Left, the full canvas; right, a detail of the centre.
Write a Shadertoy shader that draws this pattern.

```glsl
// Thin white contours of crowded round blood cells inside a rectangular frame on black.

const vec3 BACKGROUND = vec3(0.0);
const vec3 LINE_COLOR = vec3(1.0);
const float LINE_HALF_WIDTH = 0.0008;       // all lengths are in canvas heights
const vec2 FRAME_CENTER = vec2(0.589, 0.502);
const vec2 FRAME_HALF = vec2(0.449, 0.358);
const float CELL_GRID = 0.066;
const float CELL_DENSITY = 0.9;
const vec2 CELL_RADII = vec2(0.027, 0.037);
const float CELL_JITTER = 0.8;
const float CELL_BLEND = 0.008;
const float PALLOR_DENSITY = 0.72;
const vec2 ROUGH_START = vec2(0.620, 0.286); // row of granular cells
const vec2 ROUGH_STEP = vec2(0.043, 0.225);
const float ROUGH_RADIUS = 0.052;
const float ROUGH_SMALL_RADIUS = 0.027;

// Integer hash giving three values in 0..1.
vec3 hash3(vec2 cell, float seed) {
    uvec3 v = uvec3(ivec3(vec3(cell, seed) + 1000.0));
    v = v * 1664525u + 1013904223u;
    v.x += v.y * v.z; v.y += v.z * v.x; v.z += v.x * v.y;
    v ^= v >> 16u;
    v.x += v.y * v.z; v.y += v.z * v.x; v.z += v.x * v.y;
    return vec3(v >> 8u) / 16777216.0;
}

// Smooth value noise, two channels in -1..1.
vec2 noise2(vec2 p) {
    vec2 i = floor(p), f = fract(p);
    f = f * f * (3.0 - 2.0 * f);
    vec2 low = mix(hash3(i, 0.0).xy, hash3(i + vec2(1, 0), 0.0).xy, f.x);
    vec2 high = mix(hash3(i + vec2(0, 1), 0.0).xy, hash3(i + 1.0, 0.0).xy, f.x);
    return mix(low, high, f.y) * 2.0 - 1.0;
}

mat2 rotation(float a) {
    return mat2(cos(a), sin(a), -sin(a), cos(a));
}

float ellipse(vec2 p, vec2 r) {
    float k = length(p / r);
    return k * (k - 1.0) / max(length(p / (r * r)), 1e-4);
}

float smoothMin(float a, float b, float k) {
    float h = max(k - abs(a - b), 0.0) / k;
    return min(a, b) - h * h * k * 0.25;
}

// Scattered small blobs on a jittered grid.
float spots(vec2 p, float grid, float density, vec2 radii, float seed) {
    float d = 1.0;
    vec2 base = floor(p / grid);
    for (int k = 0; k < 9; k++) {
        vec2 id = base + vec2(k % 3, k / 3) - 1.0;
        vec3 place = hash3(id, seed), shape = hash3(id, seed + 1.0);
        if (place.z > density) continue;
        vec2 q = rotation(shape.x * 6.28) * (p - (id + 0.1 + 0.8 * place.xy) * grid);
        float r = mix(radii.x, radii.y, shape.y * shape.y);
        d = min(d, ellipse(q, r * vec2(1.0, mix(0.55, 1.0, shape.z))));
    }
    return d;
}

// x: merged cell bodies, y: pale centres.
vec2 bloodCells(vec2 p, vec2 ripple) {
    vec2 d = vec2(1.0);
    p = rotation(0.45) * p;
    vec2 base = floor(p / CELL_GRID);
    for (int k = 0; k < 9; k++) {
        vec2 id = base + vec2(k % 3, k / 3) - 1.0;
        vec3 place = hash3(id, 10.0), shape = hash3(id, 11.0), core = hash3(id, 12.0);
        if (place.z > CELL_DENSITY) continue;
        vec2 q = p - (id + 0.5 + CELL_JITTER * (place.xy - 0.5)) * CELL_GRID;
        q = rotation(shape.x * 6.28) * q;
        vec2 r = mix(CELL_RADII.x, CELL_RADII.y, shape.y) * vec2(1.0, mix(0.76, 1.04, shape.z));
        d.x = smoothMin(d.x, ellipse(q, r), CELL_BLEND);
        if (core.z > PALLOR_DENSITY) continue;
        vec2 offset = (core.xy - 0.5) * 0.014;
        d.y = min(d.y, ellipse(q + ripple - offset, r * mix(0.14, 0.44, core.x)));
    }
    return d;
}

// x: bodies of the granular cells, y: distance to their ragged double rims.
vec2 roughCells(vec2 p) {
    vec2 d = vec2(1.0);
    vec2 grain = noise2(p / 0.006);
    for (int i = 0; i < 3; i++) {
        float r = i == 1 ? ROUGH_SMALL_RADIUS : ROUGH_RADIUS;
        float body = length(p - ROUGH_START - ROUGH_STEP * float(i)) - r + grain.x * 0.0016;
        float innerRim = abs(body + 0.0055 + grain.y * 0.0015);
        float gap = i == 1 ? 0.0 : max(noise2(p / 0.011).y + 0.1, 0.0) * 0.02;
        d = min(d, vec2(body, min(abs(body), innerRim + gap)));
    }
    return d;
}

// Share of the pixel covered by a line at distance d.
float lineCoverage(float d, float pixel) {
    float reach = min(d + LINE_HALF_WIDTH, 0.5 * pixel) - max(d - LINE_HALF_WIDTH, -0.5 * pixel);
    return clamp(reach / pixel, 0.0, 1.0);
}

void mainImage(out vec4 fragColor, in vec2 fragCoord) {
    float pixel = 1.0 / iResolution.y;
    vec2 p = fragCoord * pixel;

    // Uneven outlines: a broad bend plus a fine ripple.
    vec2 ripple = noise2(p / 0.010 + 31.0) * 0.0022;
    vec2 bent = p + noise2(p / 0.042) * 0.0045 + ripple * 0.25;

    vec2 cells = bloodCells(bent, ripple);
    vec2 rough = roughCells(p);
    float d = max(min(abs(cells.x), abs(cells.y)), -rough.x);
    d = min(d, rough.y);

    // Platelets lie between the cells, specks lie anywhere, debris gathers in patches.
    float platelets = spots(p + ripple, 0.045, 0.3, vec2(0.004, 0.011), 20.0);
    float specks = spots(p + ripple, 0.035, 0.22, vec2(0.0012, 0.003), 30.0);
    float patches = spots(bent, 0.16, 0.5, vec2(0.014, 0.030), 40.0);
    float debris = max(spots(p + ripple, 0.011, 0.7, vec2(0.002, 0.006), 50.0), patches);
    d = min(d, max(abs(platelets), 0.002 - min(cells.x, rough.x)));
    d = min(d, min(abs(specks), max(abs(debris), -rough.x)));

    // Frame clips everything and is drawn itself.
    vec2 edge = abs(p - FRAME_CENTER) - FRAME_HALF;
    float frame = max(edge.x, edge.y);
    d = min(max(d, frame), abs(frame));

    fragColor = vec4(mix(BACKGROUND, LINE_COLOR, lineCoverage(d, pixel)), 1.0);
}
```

→ **What the task requires**: Using the entries above, work out the number of lines that hold the word "place" and write it with no other words.

→ **Output for this task**: 6